Ernest Pritchard’s company near Canandaigua has installed 24 wind turbines, including Rigoni’s, in Western New York. Many towns limit structures to 30 or 40 feet — the length of the fire company’s longest ladder — but waive the rule for unoccupied structures, he said.
“It’s really all dependent on the town,” Pritchard said. Frequently the tower height is limited to the distance to the property line, so that a falling tower won’t threaten someone else’s home or outbuildings.
The Great Lakes region is known as a prime wind-resource area, according to the American Wind Energy Association. Many Buffalo-area residents have felt the truth of that while being buffeted about on the Skyway, or watching a gale shake the trees and set highway signs quivering.
Generally the wind blows harder in the cold months, which is a good fit for a region that has peak energy demand in the winter, when solar power is at its weakest. Still, any given spot needs an assessment to ensure that there’s enough wind to make a tower worthwhile, Pritchard said.
Does small wind save money? The rule of thumb is that a well-located turbine with an average wind speed of 12 mph and with 10-kilowatt capacity can generate about 1,000 kilowatt- hours a month, or enough to power a typical home — not counting heating or air-conditioning. Whether that will break even over the 20-year life of a turbine depends on current and future electricity rates. Utility rates of 10 cents per kilowatt-hour begin to make the cost of wind attractive.
For years, most small wind was in “off-grid” applications, remote spots that couldn’t get utility electricity.

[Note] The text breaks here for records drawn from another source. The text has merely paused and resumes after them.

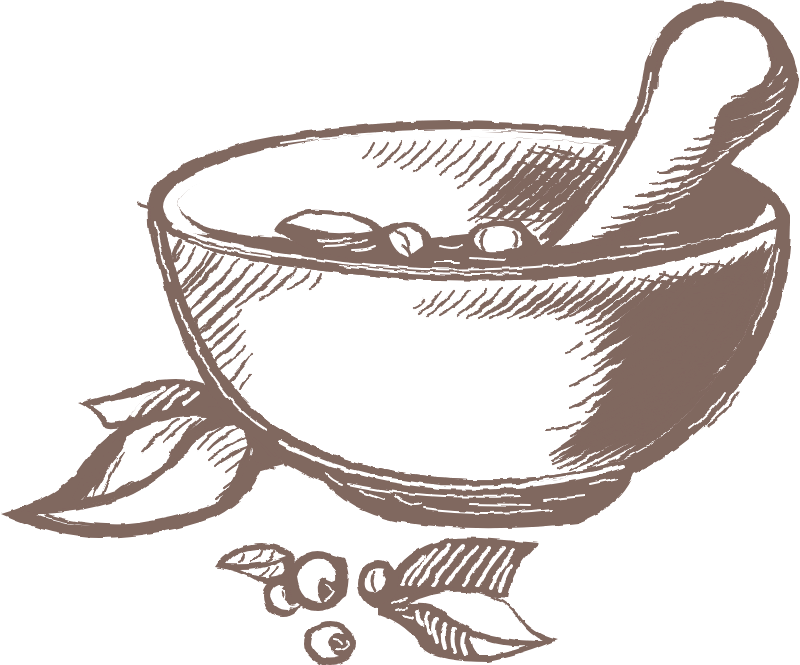
<!DOCTYPE html>
<html lang="en">
<head>
<meta charset="utf-8">
<title>Mortar and pestle</title>
<style>
:root{--ink:#80675f;--paper:#fff}
html,body{margin:0;background:var(--paper);overflow:hidden}
svg{display:block;width:800px;height:665px}
.ink{fill:var(--ink)}
.paper{fill:var(--paper)}
.line{fill:none;stroke:var(--ink);stroke-width:3;stroke-linecap:round;stroke-linejoin:round}
.bold{stroke-width:6}
.hatch{fill:var(--ink);stroke:var(--ink);stroke-width:2.2;stroke-linecap:round}
.heavy{stroke-width:4.2}
.gleam{fill:none;stroke:var(--paper);stroke-width:2;stroke-linecap:round}
.thick{stroke-width:4}
</style>
</head>
<body>
<svg viewBox="0 0 800 665" role="img" aria-label="Ink drawing of a mortar and pestle with berries and leaves">
<defs>
<filter id="rough" x="0" y="0" width="800" height="665" filterUnits="userSpaceOnUse">
<feTurbulence type="fractalNoise" baseFrequency=".07" numOctaves="2" seed="4"/>
<feDisplacementMap in="SourceGraphic" scale="5" xChannelSelector="R" yChannelSelector="G"/>
</filter>
<clipPath id="wall"><path d="M166 232Q205 255 300 268Q440 288 590 276Q700 263 776 228Q768 310 715 380Q680 430 632 456Q560 482 470 479Q350 475 270 423Q195 365 166 232z"/></clipPath>
<clipPath id="hollow"><path d="M178 205C182 165 320 138 440 136Q540 136 622 148L545 250Q400 264 280 238Q190 234 178 205z"/></clipPath>
</defs>
<g filter="url(#rough)">

<g id="back-leaves">
<path class="ink" d="M77 403Q118 394 145 382Q190 374 214 388L250 430L150 422Q110 432 105 428Q98 412 77 403z"/>
<path class="paper" d="M90 405Q125 400 157 390Q138 402 126 420Q112 424 109 422Q102 411 90 405z"/>
<path class="gleam thick" d="M164 389q-22 11-32 26M178 386q-22 13-34 29M188 389q-14 8-24 20M198 393l-14 11"/>
<path class="ink" d="M1 514Q50 500 75 475Q108 425 152 412Q190 402 225 408L262 432L284 464L262 470Q248 500 215 517Q160 537 100 538Q55 538 1 514z"/>
<path class="paper" d="M128 436Q160 415 206 417Q176 439 166 464Q130 490 82 499Q105 480 128 436z"/>
<path class="paper" d="M36 514Q108 507 150 484Q182 462 192 446Q212 426 236 424Q250 438 252 452Q238 486 214 504Q158 525 96 526Q62 525 36 514z"/>
<path class="line" d="M24 513Q110 512 150 482Q176 464 182 446Q196 424 228 418M46 515Q80 527 130 526"/>
<path class="hatch" d="M104 470q-14 10-20 30M116 458q-18 18-24 40M124 452q-14 22-22 44M133 482q-12 2-20 13M178 420q-22 12-36 32M190 420q-16 10-26 22M200 419q-20 14-28 34M211 427q-14 6-24 24M223 427q-14 8-25 22M238 428q-18 8-30 22M246 437q-20 8-36 22M250 446q-20 6-34 20M252 456q-14 6-26 16M246 468q-10 12-22 20M240 478q-10 14-24 20"/>
<path class="hatch heavy" d="M118 440q-26 20-44 58M250 440q-2 32-24 54"/>
</g>

<g id="mortar">
<path class="ink" d="M147 203Q150 168 250 141Q340 122 450 121Q540 122 625 131L728 164Q780 184 791 218Q792 320 734 392Q695 444 634 474Q622 506 578 523Q480 534 400 522Q350 512 326 484Q262 456 222 410Q164 330 147 203z"/>
<path class="line" d="M140 204l14 4M149 212q0 28 10 48M738 394q-12 20-30 31"/>
<path class="paper" d="M163 207C164 172 260 145 350 136Q470 124 610 140L602 144Q480 132 370 143C260 157 182 178 178 205Q184 224 210 234Q190 234 178 227Q164 218 163 207z"/>
<path class="paper" d="M178 205C184 168 320 140 440 137Q540 136 625 147L540 252Q400 266 280 238Q190 234 178 205z"/>
<path class="paper" d="M752 194Q776 204 775 217Q764 226 742 232Q768 219 752 194z"/>
<path class="gleam thick" d="M173 225Q210 246 300 257"/>
<path class="gleam" d="M300 257Q430 278 570 264Q690 248 756 226M340 266Q440 277 520 273M190 240Q230 252 270 257"/>
<path class="gleam" d="M280 143Q410 125 560 132M156 222q4 30 14 58"/>

<g id="hollow-shading" clip-path="url(#hollow)">
<path class="hatch" d="M374 143q-4 9-12 14M388 143q-5 10-14 16M402 142q-8 14-24 25M415 142q-8 12-20 20M430 141q-10 16-28 27M446 141q-12 18-32 30M460 141q-10 16-25 25M476 142q-14 18-36 32M490 142q-12 20-34 36M504 142q-16 26-46 46M520 143q-14 24-40 42"/>
<path class="hatch" d="M536 144q-22 38-66 66M548 145q-24 42-80 76M560 146q-26 44-84 76M572 147q-28 46-88 80M584 148q-28 44-82 76M594 150q-26 46-84 76M604 152q-28 46-80 76M612 158q-30 44-78 72M606 176q-24 36-62 62M594 200q-18 22-40 36"/>
<path class="hatch" d="M528 150q36 10 74 10M518 162q34 12 78 12M506 176q36 12 80 12M496 190q36 10 76 10M486 204q32 8 74 8M474 216q30 4 68 4M540 146q30 4 60 22M540 174l40 18M520 184l36 20"/>
<path class="hatch heavy" d="M602 146q-38 44-90 78M616 148q-26 50-76 90M618 160q-34 48-68 76"/>
</g>

<g id="wall-shading" clip-path="url(#wall)">
<path class="paper" d="M166 232Q205 255 300 268Q440 288 590 276Q700 263 776 228Q768 310 715 380Q680 430 632 456Q560 482 470 479Q350 475 270 423Q195 365 166 232z"/>
<path class="hatch" d="M184 245q-4 12-14 20M196 248q-8 18-24 32M208 252q-10 22-32 40M222 256q-14 26-42 46M238 260q-20 30-54 54M252 263q-24 34-66 62M268 266q-26 34-74 68M282 267q-16 22-46 40M296 269q-12 18-36 30M310 271q-6 12-22 18M322 274q-2 10-12 14M232 302q-14 20-36 34M240 310q-16 22-42 36M238 324q-14 18-36 30M246 330q-16 22-38 36M244 346q-12 16-30 28M252 354q-12 20-30 32M250 376q-8 6-10 14"/>
<path class="hatch heavy" d="M180 242q-6 8-10 28M214 254q-16 26-36 42M196 320q-4 14 10 30"/>
<path class="hatch" d="M424 300q-4 6-10 8M440 292q-8 14-22 22M454 291q-10 14-26 24M470 291q-14 16-30 24M486 289q-10 16-28 26M502 288q-14 20-36 30M520 286q-14 22-42 32M536 285q-16 22-46 34M552 284q-14 24-44 34M566 283q-16 24-46 36M580 282q-16 24-44 34M594 281q-18 24-46 34M608 280q-20 26-52 40M622 278q-20 28-52 38M636 277q-20 30-60 46M650 275q-22 30-62 50"/>
<path class="hatch" d="M664 273q-24 38-78 62M678 271q-26 42-86 70M692 268q-28 48-98 80M706 265q-30 54-124 94M720 262q-30 58-126 104M734 257q-34 68-140 116M746 252q-30 76-152 134M756 248q-32 84-166 150M766 242q-32 102-180 170M772 246q-28 106-190 178M772 266q-32 96-200 170M768 286q-40 90-204 160M762 304q-44 82-212 150M752 324q-46 72-200 136M742 344q-54 66-190 120M730 364q-54 56-172 104M716 382q-50 48-146 88M698 402q-44 36-110 66M680 420q-34 28-76 46M660 436q-26 18-50 26"/>
<path class="hatch" d="M640 278q36 10 62 8M660 274q40 12 80 4M636 290q48 14 104 4M656 306q44 12 96 2M650 322q44 14 104 4M654 340q36 12 92 4M650 358q40 10 86 4M644 374q40 12 80 6M640 392q34 10 70 4M636 408q30 8 60 4M624 424q30 8 50 2M612 440q26 6 44 0M700 264q30 4 62 0M696 280q32 6 64 2"/>
<path class="hatch heavy" d="M764 250q-24 64-66 104M750 314q-26 60-96 112M724 372q-40 52-104 86M690 286q-16 30-40 42M712 300q-20 36-54 54M716 330q-24 40-66 66"/>
<path class="hatch" d="M582 343q-10 8-16 10M600 368q-14 12-30 18M594 394q-10 10-26 14M580 422q-16 8-34 8"/>
</g>
<path class="gleam thick" d="M280 442Q340 477 440 487Q540 492 622 466"/>
<path class="gleam" d="M196 346Q222 402 266 430M348 484Q420 500 520 496M424 509q60 8 128 0M396 496q12 12 24 8M520 484l76-12M544 500l40-4M590 484l28-6M360 490l24 9M470 504l60 1M176 300q10 28 24 50M778 250q-4 42-26 84M690 428q22-16 34-36M326 474q6 8 16 11"/>
<path class="line" d="M254 438l20 20M272 446l14 18M250 460l24 8"/>
</g>

<g id="crushed-herbs">
<path class="ink" d="M274 231Q285 208 322 210Q360 211 383 227L405 222Q422 221 430 238L466 234Q480 218 520 221L545 248Q520 266 450 268Q380 268 310 250z"/>
<path class="paper" d="M286 222Q300 213 324 214Q356 216 373 230Q346 235 322 232Q300 226 286 222z"/>
<path class="gleam" d="M318 240q18 3 32-2M324 246q24 0 42-6M352 251q16 0 24-4M436 262l22 0M440 246q12 4 22 0M470 258l34 2"/>
<path class="paper" d="M390 236Q398 224 412 229Q424 236 423 246Q414 252 409 257Q396 254 390 236z"/>
<path class="line" d="M396 231q14 4 13 20M403 245q8 6 8 10"/>
<path class="paper" d="M474 237Q482 225 504 226Q524 229 522 244Q508 253 488 251Q473 248 474 237z"/>
<path class="line" d="M486 230q-10 9-2 19M514 232q6 7 0 14"/>
</g>

<g id="pestle">
<path class="ink" d="M534 254L588 198L632 116Q640 98 645 62Q660 20 692 7Q728-6 760 12Q792 36 799 80Q796 112 766 134Q744 144 730 164L770 200Q760 230 690 244Q600 256 534 254z"/>
<path class="paper" d="M553 247Q610 188 634 140Q652 104 658 76Q670 34 696 22Q726 10 752 24Q774 42 769 70Q758 94 724 104Q716 112 712 140Q692 180 650 208Q610 242 553 247z"/>
<path class="line" d="M672 28Q656 60 656 88M762 32q18 20 10 46"/>
<path class="gleam" d="M651 72q-2 30-14 50M626 140q-14 32-40 62M650 54q4-12 10-20"/>
<path class="gleam" d="M788 80q-12 20-40 30M782 98q-20 18-50 24M778 110q-20 16-48 24M764 124q-18 14-38 18M782 66q-4 12-14 20M744 139q-10 8-24 12M728 152q-12 10-26 14M714 166q-14 12-30 16M702 180q-14 10-32 14M688 194q-14 8-30 10M674 206q-14 8-30 10"/>
<path class="hatch" d="M784 72q-22 20-52 26M786 84q-26 20-62 24M780 96q-26 20-64 22M772 110q-26 14-62 18M760 122q-28 16-66 18M744 134q-28 14-58 16M730 146q-28 14-58 14M720 156q-28 16-62 16M708 170q-28 14-58 14M696 182q-28 14-60 14M682 194q-26 14-58 14M670 204q-26 14-58 14M656 214q-24 14-54 14M642 224q-24 12-50 12M626 234q-22 10-44 9"/>
<path class="line" d="M553 248Q615 245 650 232"/>
<path class="gleam" d="M640 238l38-6M620 247l42-3"/>
</g>

<g id="left-berries">
<path class="ink" d="M215 567Q228 544 262 543Q284 544 296 558L292 580Q276 588 258 582Q238 570 215 567z"/>
<path class="paper" d="M226 564Q236 550 258 549Q276 549 286 556Q262 566 226 564z"/>
<path class="paper" d="M240 570Q264 570 282 561Q288 567 282 574Q264 582 240 570z"/>
<path class="hatch" d="M262 550q-2 8-10 11M274 552q0 6-8 9M268 568q-2 6-9 8M278 566q-2 6-8 10M244 554q0 6-6 8"/>
<ellipse class="ink" cx="283" cy="597" rx="20" ry="20"/>
<path class="paper" d="M270 596Q272 584 284 586Q277 594 285 600Q294 606 288 610Q274 610 270 596z"/>
<path class="gleam" d="M290 606q6 2 9-2M280 589q6 4 4 10"/>
<ellipse class="ink" cx="318" cy="581" rx="30" ry="30"/>
<path class="ink" d="M330 554L344 558Q352 574 346 596L334 604z"/>
<path class="paper" d="M297 577Q303 557 322 559Q338 566 336 581Q325 574 318 582Q314 592 322 602Q300 602 297 577z"/>
<path class="gleam" d="M325 585q5 1 6 6M333 592q-3 6-8 8M328 578l5 2"/>
<ellipse class="ink" cx="330" cy="643" rx="26" ry="22"/>
<path class="paper" d="M311 645Q311 629 327 627Q340 627 345 634Q330 632 328 642Q330 653 340 656Q318 662 311 645z"/>
<path class="gleam" d="M334 640q6 0 8 4M336 650q8 1 12-4M348 640l1 4"/>
</g>

<g id="right-sprig">
<path class="ink" d="M376 606Q384 580 404 560Q432 534 480 538L540 543Q522 558 514 576Q508 590 507 598L450 592L392 612z"/>
<path class="gleam thick" d="M424 556q-16 14-22 28M436 550q-18 18-26 34M450 546q-20 20-30 38M463 546q-20 20-30 38M477 546q-18 20-30 38M490 548q-16 18-26 36M504 548q-18 20-26 38M514 550q-16 18-22 38M510 566q-8 12-10 24"/>
<ellipse class="ink" cx="378" cy="584" rx="20" ry="24"/>
<path class="paper" d="M366 580Q370 564 385 568Q380 572 386 580Q384 590 374 592Q364 592 366 580z"/>
<path class="line" d="M375 572q-6 10 0 18"/>
<path class="ink" d="M378 606Q414 587 460 588Q500 592 518 614Q532 634 558 640Q520 656 488 662Q440 662 424 650Q408 624 378 614z"/>
<path class="paper" d="M408 604Q440 588 474 593Q506 598 520 622Q530 635 543 641Q500 641 474 630Q452 620 440 608Q426 600 408 604z"/>
<path class="paper" d="M470 635Q500 648 528 646Q500 656 478 655Q470 648 470 635z"/>
<path class="gleam thick" d="M418 612q-2 8 4 12M428 613q-4 9 2 20M437 618q-6 10 0 24M446 624q-6 10-1 24M455 629q-5 10 0 23M464 634q-4 10 1 20"/>
<path class="gleam" d="M392 604l14-6M396 610l12-3M404 615l9 3"/>
</g>
</g>
</svg>
</body>
</html>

But the launch of the company’s “Skystream” residential-sized system three years ago has caught hold, with sales up by 70 percent this year, Kruse said. That’s the turbine that Penn-Dixie is considering, and most installations are going to sites that have access to utility power.
Wind power economics just got a push from Congress. The financial bailout package enacted in October included a tax credit of up to $4,000 for small wind systems.
In New York, the federal credit comes on top of state incentives. In addition to outright grants from the Energy Research and Development Authority, the state’s “net metering” rules give small turbines a credit for power they supply to the electric grid.
A state grant covered 40 percent of the $70,000 cost for a windmill at Peter Wiemer’s hilltop vacation place, Country Chalets in Ashville, Chautauqua County.
Now that it’s installed, the deflation of energy prices has Wiemer wondering if the economics of alternative energy still make sense.
“Back in the beginning of summer, when gas was $4 a gallon, people said electricity was going up 15 percent,” Wiemer said.
Now that the pressure seems to be off energy prices, the windmill can pay for itself, he thinks, by helping attract green business.
“Even if it doesn’t make sense as far as a return on investment,” he said, “it might make sense as far as booking the Country Chalets.”